A new white paper, “SADC Regional Payments Interoperability – exploring the value of mutual digital infrastructure to drive more formalised, accessible and inclusive payments in the region”, by BankservAfrica together with Cenfri, explores the region’s cross-border payments landscape.
Examining the different use cases, this paper also highlights the barriers to growth and elaborates on how a regional payment solution could work for the good of all.
“With exciting innovations and new product launches, payments is an exciting space in the region. However, these fall short of the one critical need: broad-based and all-to-all interoperability. The ability for money to flow from wallets to bank accounts inexpensively enhances inclusivity, reduces pain points and can encourage the move from cash and informal money send.
“Achieving this is key to solving the cross-border payments dilemma in the SADC,” explains Ruhling Herbst, executive head: Africa Business Development at BankservAfrica.
The other chief concerns and opportunities centre around the current market and consumer dynamics: the considerable lower-value person-to-person (P2P), person-to-business (P2B) and business-to-business (B2B) flow into the region brings the opportunity for providers to scale their offerings and to tackle the challenges arising from the emergence of fintechs.
On a consumer level, the preference for cash remains high as most cross-border transactions take place informally. There’s also the issue of commercial, regulatory, infrastructure and consumer barriers, ranging from agent costs to liquidity management, foreign-exchange costs and limited data availability, that will need addressing in the first, middle and last mile.
A key finding from the report is that service providers need to be empowered to offer low-cost, high-quality cross-border payment services.
Since 2021, the Transactions Cleared on an Immediate Basis (TCIB) payment scheme, managed and operated by BankservAfrica, has been live. Owned and supported by regulators, central banks and established financial institutions in the region, TCIB has been developed as a solution for cross-border challenges.
“From our research we find that reliable cross-border fast retail payments are critical to drive sustainable and inclusive local economies and communities.
Regional scale is vitally important if accessibility and affordability barriers are to be overcome.

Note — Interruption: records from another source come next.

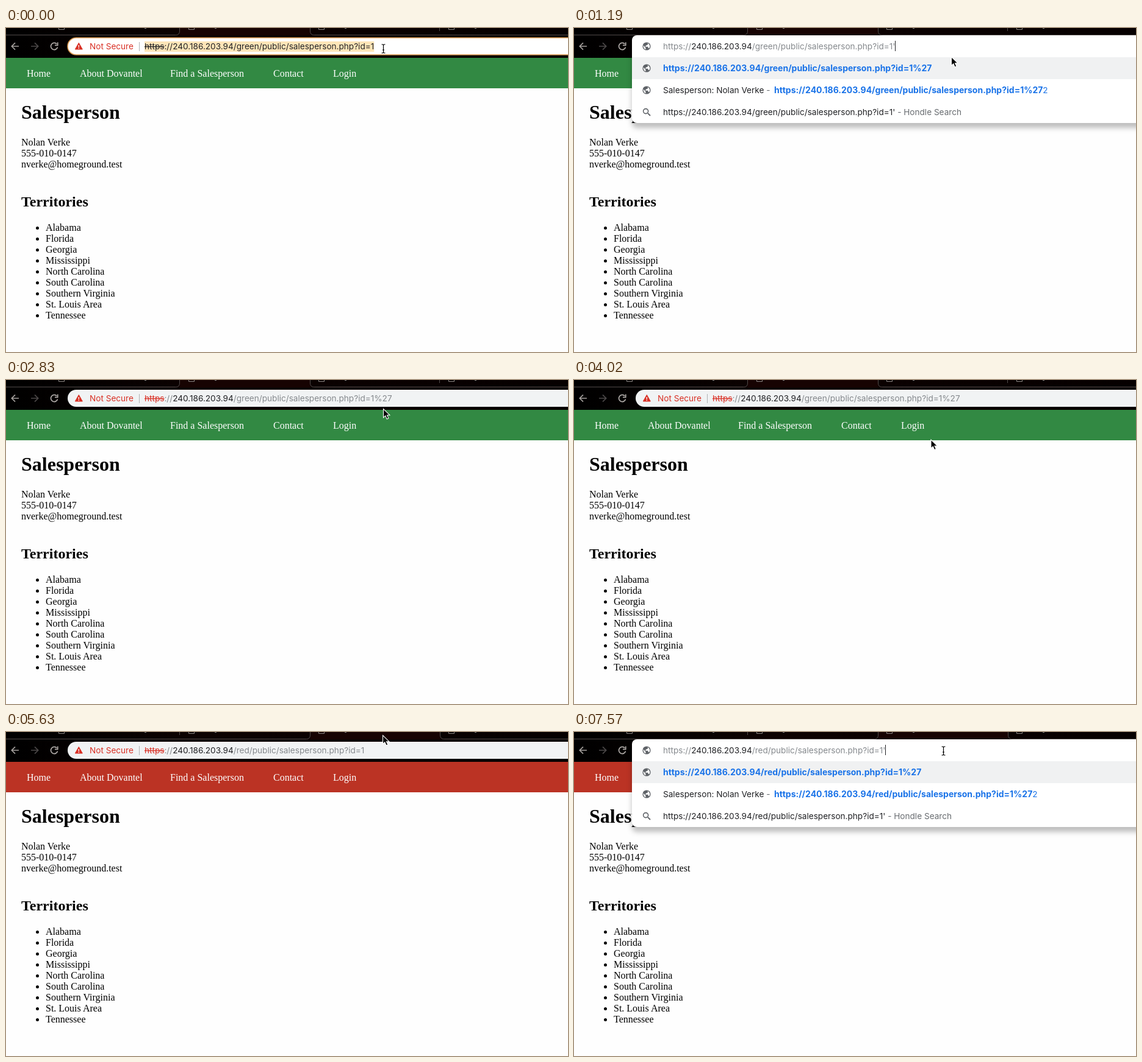
An HTML page for the animation above (8000 ms loop, 921x532 px).

```html
<!DOCTYPE html>
<html lang="en">
<head>
<meta charset="utf-8">
<title>Salesperson</title>
<style>
  html, body { margin: 0; width: 100%; height: 100%; overflow: hidden; background: #fefefe; }
  svg { display: block; }
  text { white-space: pre; }
  .page { font-family: "Liberation Serif", "Times New Roman", serif; font-size: 16px; }
  .ui { font-family: Inter, sans-serif; font-size: 13.6px; }
  .ink { fill: #202124; }
  .dim { fill: #85898d; }
  .note { fill: #686c70; }
  .red { fill: #d93025; }
  .link { fill: #1a73e8; }
  .bold { font-weight: 700; font-size: 14px; }
  .strike { text-decoration: line-through; }
  #popup rect.box { filter: drop-shadow(0 8px 4px rgba(0, 0, 0, .25)); }
</style>
</head>
<body>
<svg width="921" height="532" viewBox="0 0 921 532">
  <defs>
    <linearGradient id="bar">
      <stop offset="0" stop-color="#000"/>
      <stop offset=".35" stop-color="#0d0201"/>
      <stop offset="1" stop-color="#060000"/>
    </linearGradient>
    <g id="globe">
      <circle r="6.6" fill="#5f6368"/>
      <path d="M-5.3 -1.4L-1.6 2.3V5.3C-4 4.7 -5.6 2.4 -5.3 -1.4Z
               M1.6 -5.1C3.6 -4.2 5.3 -2.2 5.3 0C5.3 1.5 4.8 2.7 3.9 3.6
               C3.5 2.9 3.1 2.6 2.4 2.6V.7H-1.9V-.7H-.5V-2H.9C1.6 -2 2 -2.6 2 -3.2Z" fill="#fff"/>
    </g>
  </defs>

  <g id="page" class="page"></g>

  <g id="chrome">
    <rect width="921" height="49" fill="url(#bar)"/>
    <g id="tabs" fill="none" stroke="#504a49"></g>
    <g fill="none" stroke-width="1.7">
      <path d="M21 30H9.5M15 24.3L9.3 30L15 35.7" stroke="#a49f9c"/>
      <path d="M41 30H52.5M47 24.3L52.7 30L47 35.7" stroke="#4c4848"/>
      <path id="reload" d="M83.2 26.2A5.6 5.6 0 1 0 84.5 31.5M84.7 23.6V28.3H80" stroke="#b0aba8"/>
      <path id="stop" d="M73.6 24.6L84.4 35.4M84.4 24.6L73.6 35.4" stroke="#b0aba8"/>
    </g>
  </g>

  <g id="popup" class="ui"></g>

  <g id="pill" class="ui">
    <rect id="field" x="101" y="16" width="850" height="28" rx="14"/>
    <g id="warning">
      <path d="M119.3 24.4L125.3 35H113.3Z" fill="#d93025" stroke="#d93025" stroke-linejoin="round"/>
      <path d="M119.3 28V31.4M119.3 32.5V33.9" stroke="#fff" stroke-width="1.4"/>
      <text class="red" x="137" y="35">Not Secure</text>
      <path d="M218.5 23V38" stroke="#b0b2b5"/>
    </g>
    <g id="info" fill="none" stroke="#5f6368" stroke-width="1.4">
      <circle cx="119" cy="30" r="6"/>
      <path d="M119 29V33.5M119 26.3V27.7"/>
    </g>
    <rect id="selection" x="227" y="22" height="17" fill="#fee5b8"/>
  </g>

  <use id="site" href="#globe" x="119" y="30"/>
  <g class="ui">
    <text id="url" y="35"></text>
    <rect id="caret" y="21" width="1" height="17" fill="#202124"/>
  </g>

  <path id="arrow" d="M0 0V14.2L3.3 11.2L5.7 16.6L8.3 15.4L6 10.2H10.4Z" fill="#000" stroke="#fff" stroke-width="1.1"/>
  <g id="beam" fill="none">
    <path d="M-3 -7H-1L0 -6L1 -7H3M0 -6V6M-3 7H-1L0 6L1 7H3M-1.5 2H1.5" stroke="#fff" stroke-width="2.6" opacity=".75"/>
    <path d="M-3 -7H-1L0 -6L1 -7H3M0 -6V6M-3 7H-1L0 6L1 7H3M-1.5 2H1.5" stroke="#000" stroke-width="1.2"/>
  </g>
</svg>

<script>
const LOOP = 8000;
const HOST = '240.186.203.94';
const PERSON = 'Nolan Verke';
const NAV_COLORS = { green: '#328943', red: '#bb3324' };
const $ = id => document.getElementById(id);

const text = (x, y, body, attrs = '') => `<text x="${x}" y="${y}" ${attrs}>${body}</text>`;
const span = (cls, body) => `<tspan class="${cls}">${body}</tspan>`;
const show = (id, on) => $(id).setAttribute('visibility', on ? 'visible' : 'hidden');
const set = (id, attrs) => {
  for (const name in attrs) $(id).setAttribute(name, attrs[name]);
};

// Each step lists only what changes at that time.
const steps = [
  [0, { site: 'green', mode: 'select', query: '1', popup: 0, caret: 0, busy: 0, cursor: 'beam', at: [618.5, 34] }],
  [140, { mode: 'focus', caret: 1 }],
  [440, { cursor: 'arrow', at: [618.5, 47.5] }],
  [590, { caret: 0 }],
  [1190, { mode: 'type', query: "1'", popup: 1, caret: 1 }],
  [1640, { caret: 0 }],
  [2240, { mode: 'load', query: '1%27', popup: .84, busy: 1 }],
  [2390, { popup: 0 }],
  [2680, { mode: 'rest' }],
  [2830, { busy: 0 }],
  [4020, { at: [585, 98] }],
  [4170, { at: [512, 178] }],
  [4320, { at: [482, 200] }],
  [4610, { at: [500, 168] }],
  [4760, { at: [572, 66] }],
  [4900, { cursor: 'beam', at: [598.5, 31] }],
  [5050, { at: [603, 26] }],
  [5190, { cursor: 'arrow', at: [613, 11] }],
  [5340, { at: [617.5, 5.5] }],
  [5480, { site: 'red', query: '1' }],
  [6070, { at: [617.5, 11.5] }],
  [6370, { cursor: 'beam', at: [610, 27] }],
  [6520, { at: [605.5, 31] }],
  [6670, { mode: 'select' }],
  [6820, { mode: 'focus', caret: 1 }],
  [7270, { caret: 0 }],
  [7570, { mode: 'type', query: "1'", popup: 1, caret: 1 }],
];

const path = (site, query) => `/${site}/public/salesperson.php?id=${query}`;

function buildPage() {
  const links = [[34, 'Home'], [121, 'About Dovantel'], [269, 'Find a Salesperson'], [438, 'Contact'], [536, 'Login']];
  const details = [PERSON, '555-010-0147', 'nverke@homeground.test'];
  const places = ['Alabama', 'Florida', 'Georgia', 'Mississippi', 'North Carolina', 'South Carolina',
    'Southern Virginia', 'St. Louis Area', 'Tennessee'];
  $('page').innerHTML =
    '<rect width="921" height="532" fill="#fefefe"/><rect id="nav" y="49" width="921" height="50"/>' +
    links.map(([x, label]) => text(x, 80, label, 'fill="#fff"')).join('') +
    text(25, 149, 'Salesperson', 'font-size="32" font-weight="700"') +
    details.map((line, i) => text(25, 193 + 18 * i, line)).join('') +
    text(25, 293, 'Territories', 'font-size="24" font-weight="700"') +
    places.map((name, i) =>
      `<circle cx="51.5" cy="${328.5 + 18 * i}" r="2.5"/>` + text(65, 333 + 18 * i, name)).join('');
}

function drawTabs(site) {
  const [left, right] = site === 'green' ? [284.5, 498.5] : [498.5, 711.5];
  const divider = site === 'green' ? 710.5 : 284.5;
  const marks = [91, 304, 517, 730].map(x => `M${x - 4.5} 0V2.5H${x + 4.5}V0`).join('');
  const tails = [227, 342, 555, 768].map(x => `M${x} .5H${x + 3}`).join('');
  $('tabs').innerHTML =
    `<rect x="${left}" width="${right - left}" height="12" fill="#170302" stroke="none"/>` +
    `<path d="M0 11.5H${left - 6}Q${left} 11.5 ${left} 5V0M${right} 0V5Q${right} 11.5 ${right + 6} 11.5H921M${divider} 0V5"/>` +
    `<path d="${marks}${tails}" stroke="#8a8583"/>`;
}

function drawPopup(site) {
  const bold = span('link bold', `https://${HOST}${path(site, '1%27')}`);
  const globe = y => `<use href="#globe" x="119" y="${y}"/>`;
  $('popup').innerHTML =
    '<rect class="box" x="95" y="12" width="850" height="144" rx="8" fill="#fff"/>' +
    '<rect x="95" y="48" width="826" height="36" fill="#f0f1f2"/>' +
    globe(66) + globe(102) +
    text(146, 71, bold) +
    text(146, 107, span('ink', `Salesperson: ${PERSON}`) + span('note', ' -')) +
    text(328, 107, bold + span('link', '2')) +
    text(146, 143, span('ink', `https://${HOST}${path(site, "1'")}`) + span('note', ' - Hondle Search')) +
    '<path d="M121 140L125 144" stroke="#5f6368" stroke-width="1.8"/>' +
    '<circle cx="117.6" cy="136.6" r="4" fill="none" stroke="#5f6368" stroke-width="1.6"/>';
}

function drawUrl({ mode, site, query }) {
  const tail = path(site, query);
  const plain = span('dim', 'https://');
  const struck = span('red strike', 'https') + span('dim', '://');
  const start = { type: 146, load: 135 }[mode] || 227;
  $('url').setAttribute('x', start);
  $('url').innerHTML = mode === 'select'
    ? span('ink strike', 'https') + span('ink', `://${HOST}${tail}`)
    : (start === 227 ? struck : plain) + span('ink', HOST) + span('dim', tail);
  const width = $('url').getComputedTextLength();
  set('selection', { width });
  set('caret', { x: Math.round(start + width) });
}

function draw(s) {
  const { mode } = s;
  const focused = mode === 'select' || mode === 'focus';
  const typing = mode === 'type';
  set('nav', { fill: NAV_COLORS[s.site] });
  drawTabs(s.site);
  drawPopup(s.site);
  drawUrl(s);
  set('popup', { opacity: s.popup });
  set('field', {
    fill: focused ? '#fff' : '#f1f3f4',
    stroke: focused ? '#d9984f' : mode === 'load' ? '#fafafa' : 'none',
    'stroke-width': focused ? 1.6 : 1,
  });
  show('field', !typing);
  show('site', typing);
  show('warning', focused || mode === 'rest');
  show('info', mode === 'load');
  show('selection', mode === 'select');
  show('caret', s.caret);
  show('reload', !s.busy);
  show('stop', s.busy);
  for (const id of ['arrow', 'beam']) show(id, s.cursor === id);
  set(s.cursor, { transform: `translate(${s.at})` });
}

let current = -1;
function tick() {
  const t = performance.now() % LOOP;
  const index = steps.filter(([time]) => time <= t).length - 1;
  if (index !== current) {
    current = index;
    draw(Object.assign({}, ...steps.slice(0, index + 1).map(step => step[1])));
  }
  requestAnimationFrame(tick);
}

buildPage();
tick();
</script>
</body>
</html>
```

The cross-border terrain is very complex if we tackle it individually, but it is so much more achievable if we face it together as a regional scheme,” say Barry Cooper, technical director at Cenfri.
Having gained the support of key bank and non-bank participants across the region in the past 18 months, this valuable, instant digital-payments infrastructure is well-positioned to facilitate the movement of remittances inexpensively between authorised financial service providers in the region, and to activate the growing network of regulated payment service providers.
“Ensuring broad use of cross-border retail payments so that everyone can access these will depend on creating a network of different payment service providers. Through this, broad-based interoperability can be achieved, and collaboration between key cross-border payment providers will strengthen.
"As a solution for Africa, by Africa, we believe the TCIB payments scheme, as a centralised platform featuring cutting- edge technology and growing levels of support can make this happen,” ends Herbst.